On hand for the vote were 37 of 38 parliamentarians as the Honourable member for Saint Anne’s Hubert Chipman remains ill.
A short description of the bills and the results of the parliamentary vote are as follow:
This bill seeks the grant the legal right to a Bahamian woman to automatically pass on her Bahamian citizenship to her child born in a foreign country with her non Bahamian spouse just as a Bahamian male married to a non Bahamian woman currently has the legal right and privilege of doing under the current constitution. The results on the vote were 37 yes and 1 absent.
This bill seeks to enable a Bahamian woman who marries a non Bahamian man to secure for her foreign husband the same access to Bahamian citizenship that a Bahamian man married to a non Bahamian woman currently enjoys under the constitution. The results on the vote were 36 yes, 1 no and 1 absent. Marco City MP the Hon. Greg Moss voted no.
This bill seeks to grant to an unmarried Bahamian man the legal right to pass on his Bahamian citizenship to his child he fathered with a non Bahamian woman. Under the constitution, only an unwed Bahamian woman enjoys that legal right and privilege. The unwed male must provide proof of paternity by any method listed under the constitution. The results of the vote were 37 yes and 1 absent.
This bill seeks to eliminate gender discrimination by inserting the word “sex” into article 26 of the constitution to make it unconstitutional to discriminate against anyone on the basis of them being male or female. The results of the vote were 34 yes, 2 no, 1 abstain and 1 absent. Marco City MP Greg Moss and Bamboo Town MP Renward Wells both voted no while Central Grand Bahama MP Neko Grant abstained.
Mr. Moss suggested that if passed into law, amendment four could open the door to same sex marriage, but Marathon MP Jerome Fitzgerald rebutted, explaining that under the Bahamas’ constitution that was not possible. Mr. Fitzgerald pointed out that the Bahamas constitution defines marriage as a union between a man and a woman and that the sex of an individual is determined at birth by their genetic (or chromosomal) makeup. He also cautioned House members not to confuse “sex” with “sexual orientation” as they are entirely different.
A fifth bill that addresses paternity provisions was also passed.
In his closing remarks after the passage of the bills, Prime Minister Christie rose to his feet to commend House members for their vote and to underscore the historic significance of the occasion within the context of the rights of women to vote, a franchise granted to them in 1962, more than one half century ago.

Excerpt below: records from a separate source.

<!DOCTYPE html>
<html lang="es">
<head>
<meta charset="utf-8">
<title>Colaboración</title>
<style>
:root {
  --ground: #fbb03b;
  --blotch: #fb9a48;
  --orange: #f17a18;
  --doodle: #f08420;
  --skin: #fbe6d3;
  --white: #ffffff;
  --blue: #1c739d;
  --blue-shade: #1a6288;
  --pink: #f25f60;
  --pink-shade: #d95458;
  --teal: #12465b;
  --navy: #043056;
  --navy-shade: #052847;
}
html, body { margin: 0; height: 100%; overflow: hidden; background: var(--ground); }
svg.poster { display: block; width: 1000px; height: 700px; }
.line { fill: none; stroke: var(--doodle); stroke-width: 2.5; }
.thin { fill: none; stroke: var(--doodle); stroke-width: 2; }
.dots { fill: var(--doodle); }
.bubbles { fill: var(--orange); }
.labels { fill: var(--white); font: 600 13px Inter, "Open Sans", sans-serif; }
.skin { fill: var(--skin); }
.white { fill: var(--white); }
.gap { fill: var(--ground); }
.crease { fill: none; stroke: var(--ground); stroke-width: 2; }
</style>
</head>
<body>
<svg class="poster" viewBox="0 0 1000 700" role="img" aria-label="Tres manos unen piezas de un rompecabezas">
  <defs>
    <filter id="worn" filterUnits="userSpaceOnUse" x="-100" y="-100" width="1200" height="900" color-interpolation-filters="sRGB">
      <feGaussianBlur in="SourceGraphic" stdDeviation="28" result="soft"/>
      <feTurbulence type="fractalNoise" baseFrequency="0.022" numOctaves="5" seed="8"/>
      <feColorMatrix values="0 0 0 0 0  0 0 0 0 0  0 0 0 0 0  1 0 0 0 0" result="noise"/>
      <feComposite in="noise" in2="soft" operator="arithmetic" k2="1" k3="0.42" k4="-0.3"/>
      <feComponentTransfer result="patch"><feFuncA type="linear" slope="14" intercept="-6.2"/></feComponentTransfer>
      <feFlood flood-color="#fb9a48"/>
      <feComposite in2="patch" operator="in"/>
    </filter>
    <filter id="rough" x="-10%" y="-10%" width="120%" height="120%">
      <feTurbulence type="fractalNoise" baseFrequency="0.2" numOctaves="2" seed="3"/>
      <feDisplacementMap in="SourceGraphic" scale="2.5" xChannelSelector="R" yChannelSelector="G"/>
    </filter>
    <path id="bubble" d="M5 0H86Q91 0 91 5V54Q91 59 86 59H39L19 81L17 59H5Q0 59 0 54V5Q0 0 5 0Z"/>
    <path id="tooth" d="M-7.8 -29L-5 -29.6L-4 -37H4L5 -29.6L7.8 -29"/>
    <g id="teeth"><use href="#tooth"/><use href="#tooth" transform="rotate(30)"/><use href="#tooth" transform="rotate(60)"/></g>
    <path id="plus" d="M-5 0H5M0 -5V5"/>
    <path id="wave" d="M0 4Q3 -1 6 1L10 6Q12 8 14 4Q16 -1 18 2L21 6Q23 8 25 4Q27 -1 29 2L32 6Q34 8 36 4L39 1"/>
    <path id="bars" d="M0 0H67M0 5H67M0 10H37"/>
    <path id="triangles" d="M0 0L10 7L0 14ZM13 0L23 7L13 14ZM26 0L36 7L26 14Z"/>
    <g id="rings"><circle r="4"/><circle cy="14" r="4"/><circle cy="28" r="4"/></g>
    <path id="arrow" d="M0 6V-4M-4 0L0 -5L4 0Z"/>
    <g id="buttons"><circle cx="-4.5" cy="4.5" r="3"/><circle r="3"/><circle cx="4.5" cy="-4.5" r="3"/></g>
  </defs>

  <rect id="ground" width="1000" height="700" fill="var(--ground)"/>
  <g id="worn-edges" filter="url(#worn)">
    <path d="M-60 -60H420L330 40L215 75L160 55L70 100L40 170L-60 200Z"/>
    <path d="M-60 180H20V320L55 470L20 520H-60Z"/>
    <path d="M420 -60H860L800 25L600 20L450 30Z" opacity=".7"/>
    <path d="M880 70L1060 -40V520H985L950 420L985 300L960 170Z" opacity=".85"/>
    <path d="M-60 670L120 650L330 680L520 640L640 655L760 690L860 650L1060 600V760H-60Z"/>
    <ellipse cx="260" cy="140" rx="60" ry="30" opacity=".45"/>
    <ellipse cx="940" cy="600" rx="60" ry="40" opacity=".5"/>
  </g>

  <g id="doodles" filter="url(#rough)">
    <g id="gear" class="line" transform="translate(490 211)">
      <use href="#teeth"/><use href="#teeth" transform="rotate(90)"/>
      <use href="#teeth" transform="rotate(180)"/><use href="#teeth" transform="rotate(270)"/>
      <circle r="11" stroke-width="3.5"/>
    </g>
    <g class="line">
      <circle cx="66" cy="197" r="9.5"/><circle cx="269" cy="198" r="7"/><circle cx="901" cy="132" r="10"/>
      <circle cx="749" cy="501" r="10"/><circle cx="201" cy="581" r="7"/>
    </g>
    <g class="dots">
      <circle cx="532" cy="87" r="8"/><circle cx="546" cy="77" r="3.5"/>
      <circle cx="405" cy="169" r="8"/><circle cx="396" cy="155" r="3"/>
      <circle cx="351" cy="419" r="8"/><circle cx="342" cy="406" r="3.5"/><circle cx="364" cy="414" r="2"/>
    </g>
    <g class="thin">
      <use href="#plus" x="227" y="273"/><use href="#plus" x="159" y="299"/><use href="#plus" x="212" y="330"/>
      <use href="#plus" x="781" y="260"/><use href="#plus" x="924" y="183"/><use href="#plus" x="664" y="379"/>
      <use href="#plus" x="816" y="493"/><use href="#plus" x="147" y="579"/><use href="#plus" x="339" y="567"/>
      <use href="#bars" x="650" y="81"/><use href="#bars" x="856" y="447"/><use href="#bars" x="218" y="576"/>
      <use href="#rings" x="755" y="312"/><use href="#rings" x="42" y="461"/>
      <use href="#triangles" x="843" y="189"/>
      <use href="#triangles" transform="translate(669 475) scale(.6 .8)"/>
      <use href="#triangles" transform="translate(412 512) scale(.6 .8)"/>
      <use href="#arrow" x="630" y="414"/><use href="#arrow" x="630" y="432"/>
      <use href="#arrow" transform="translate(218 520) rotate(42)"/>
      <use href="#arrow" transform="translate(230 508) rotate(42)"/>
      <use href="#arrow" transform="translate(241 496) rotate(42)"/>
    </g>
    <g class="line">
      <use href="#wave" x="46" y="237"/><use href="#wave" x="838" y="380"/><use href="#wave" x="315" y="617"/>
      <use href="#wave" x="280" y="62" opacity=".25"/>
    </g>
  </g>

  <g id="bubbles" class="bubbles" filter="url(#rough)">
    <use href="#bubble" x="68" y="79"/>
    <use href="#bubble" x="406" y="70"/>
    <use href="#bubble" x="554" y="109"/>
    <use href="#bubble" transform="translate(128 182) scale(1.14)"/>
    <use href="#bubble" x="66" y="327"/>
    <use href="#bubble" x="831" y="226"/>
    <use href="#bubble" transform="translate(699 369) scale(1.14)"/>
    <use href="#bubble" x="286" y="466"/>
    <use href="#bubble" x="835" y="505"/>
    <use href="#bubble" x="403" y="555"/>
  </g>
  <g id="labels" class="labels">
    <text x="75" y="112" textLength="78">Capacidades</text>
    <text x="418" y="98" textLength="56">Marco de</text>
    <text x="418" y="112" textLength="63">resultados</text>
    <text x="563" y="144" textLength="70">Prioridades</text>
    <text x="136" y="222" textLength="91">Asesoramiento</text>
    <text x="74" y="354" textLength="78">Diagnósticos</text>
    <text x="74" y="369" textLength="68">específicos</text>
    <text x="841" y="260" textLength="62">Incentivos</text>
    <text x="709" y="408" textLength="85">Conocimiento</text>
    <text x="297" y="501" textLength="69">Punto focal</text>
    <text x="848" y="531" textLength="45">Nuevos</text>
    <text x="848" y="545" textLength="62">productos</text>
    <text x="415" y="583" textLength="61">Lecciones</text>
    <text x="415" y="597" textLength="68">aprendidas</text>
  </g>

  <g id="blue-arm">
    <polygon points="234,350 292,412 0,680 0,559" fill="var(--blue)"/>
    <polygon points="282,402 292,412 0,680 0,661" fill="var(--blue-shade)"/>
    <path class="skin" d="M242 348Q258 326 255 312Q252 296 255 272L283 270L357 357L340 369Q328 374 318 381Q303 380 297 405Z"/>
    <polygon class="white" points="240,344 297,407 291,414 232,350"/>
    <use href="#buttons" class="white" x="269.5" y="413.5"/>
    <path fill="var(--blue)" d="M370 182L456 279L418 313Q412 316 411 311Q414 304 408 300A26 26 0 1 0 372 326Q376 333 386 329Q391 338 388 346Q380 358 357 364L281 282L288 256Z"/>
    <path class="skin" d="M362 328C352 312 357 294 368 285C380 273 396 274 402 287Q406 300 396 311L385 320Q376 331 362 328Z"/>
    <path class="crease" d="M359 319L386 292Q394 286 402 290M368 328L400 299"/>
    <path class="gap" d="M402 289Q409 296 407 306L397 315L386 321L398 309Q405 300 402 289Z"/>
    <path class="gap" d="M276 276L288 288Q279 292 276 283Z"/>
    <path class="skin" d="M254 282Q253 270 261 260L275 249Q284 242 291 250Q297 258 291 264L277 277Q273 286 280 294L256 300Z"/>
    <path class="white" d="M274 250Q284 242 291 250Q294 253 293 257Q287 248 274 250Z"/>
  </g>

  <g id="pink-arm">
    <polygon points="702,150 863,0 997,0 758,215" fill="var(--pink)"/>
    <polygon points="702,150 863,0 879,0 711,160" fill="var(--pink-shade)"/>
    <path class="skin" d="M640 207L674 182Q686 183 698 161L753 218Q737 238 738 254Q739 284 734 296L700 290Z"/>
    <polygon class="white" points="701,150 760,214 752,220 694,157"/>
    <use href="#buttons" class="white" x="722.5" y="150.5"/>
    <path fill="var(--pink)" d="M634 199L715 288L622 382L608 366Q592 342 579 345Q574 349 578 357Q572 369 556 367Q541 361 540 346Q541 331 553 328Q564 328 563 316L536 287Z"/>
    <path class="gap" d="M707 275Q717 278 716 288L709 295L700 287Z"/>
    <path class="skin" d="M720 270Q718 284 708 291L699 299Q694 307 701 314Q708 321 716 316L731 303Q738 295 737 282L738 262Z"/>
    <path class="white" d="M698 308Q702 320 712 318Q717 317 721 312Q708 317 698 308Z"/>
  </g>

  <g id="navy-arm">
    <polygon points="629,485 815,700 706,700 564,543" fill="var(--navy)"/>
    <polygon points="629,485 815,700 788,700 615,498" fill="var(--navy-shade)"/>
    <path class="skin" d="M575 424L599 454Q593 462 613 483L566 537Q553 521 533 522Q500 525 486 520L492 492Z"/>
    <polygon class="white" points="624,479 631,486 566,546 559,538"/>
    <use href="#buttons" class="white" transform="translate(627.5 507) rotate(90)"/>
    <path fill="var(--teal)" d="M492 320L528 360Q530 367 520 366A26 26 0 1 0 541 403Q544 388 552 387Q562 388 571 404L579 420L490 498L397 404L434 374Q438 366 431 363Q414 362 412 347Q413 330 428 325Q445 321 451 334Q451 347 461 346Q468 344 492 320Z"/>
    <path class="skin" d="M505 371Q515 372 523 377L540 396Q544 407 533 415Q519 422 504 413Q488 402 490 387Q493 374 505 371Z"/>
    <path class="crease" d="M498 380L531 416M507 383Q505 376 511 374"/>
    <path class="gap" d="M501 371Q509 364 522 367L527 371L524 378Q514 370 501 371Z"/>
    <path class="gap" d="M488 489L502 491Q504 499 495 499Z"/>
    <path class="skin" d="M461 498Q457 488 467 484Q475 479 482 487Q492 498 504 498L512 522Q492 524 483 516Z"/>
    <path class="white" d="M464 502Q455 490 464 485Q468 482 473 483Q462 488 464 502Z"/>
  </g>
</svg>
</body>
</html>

“It has been more than fifty-three years since our women won the right to vote but they still do not have constitutional protection against discrimination based on their sex. This must be seen as abhorrent to our fundamental values. It is therefore a moral imperative of the first magnitude that we seize the opportunity to usher in a new era in our civilization – an era that will proceed on the righteous and unassailable premise that we are all equal before the law irrespective of whether we are male or female and that as what is good for one is good for the other without distinction.”
In the end, the entire constitutional reform exercise was about full equality, nothing more and nothing less argued Mr. Christie.
“At its core” continued the Prime Minister, “it is for me to say that this is what the present constitutional exercise is all about – nothing less and nothing more. Let there be full equality.”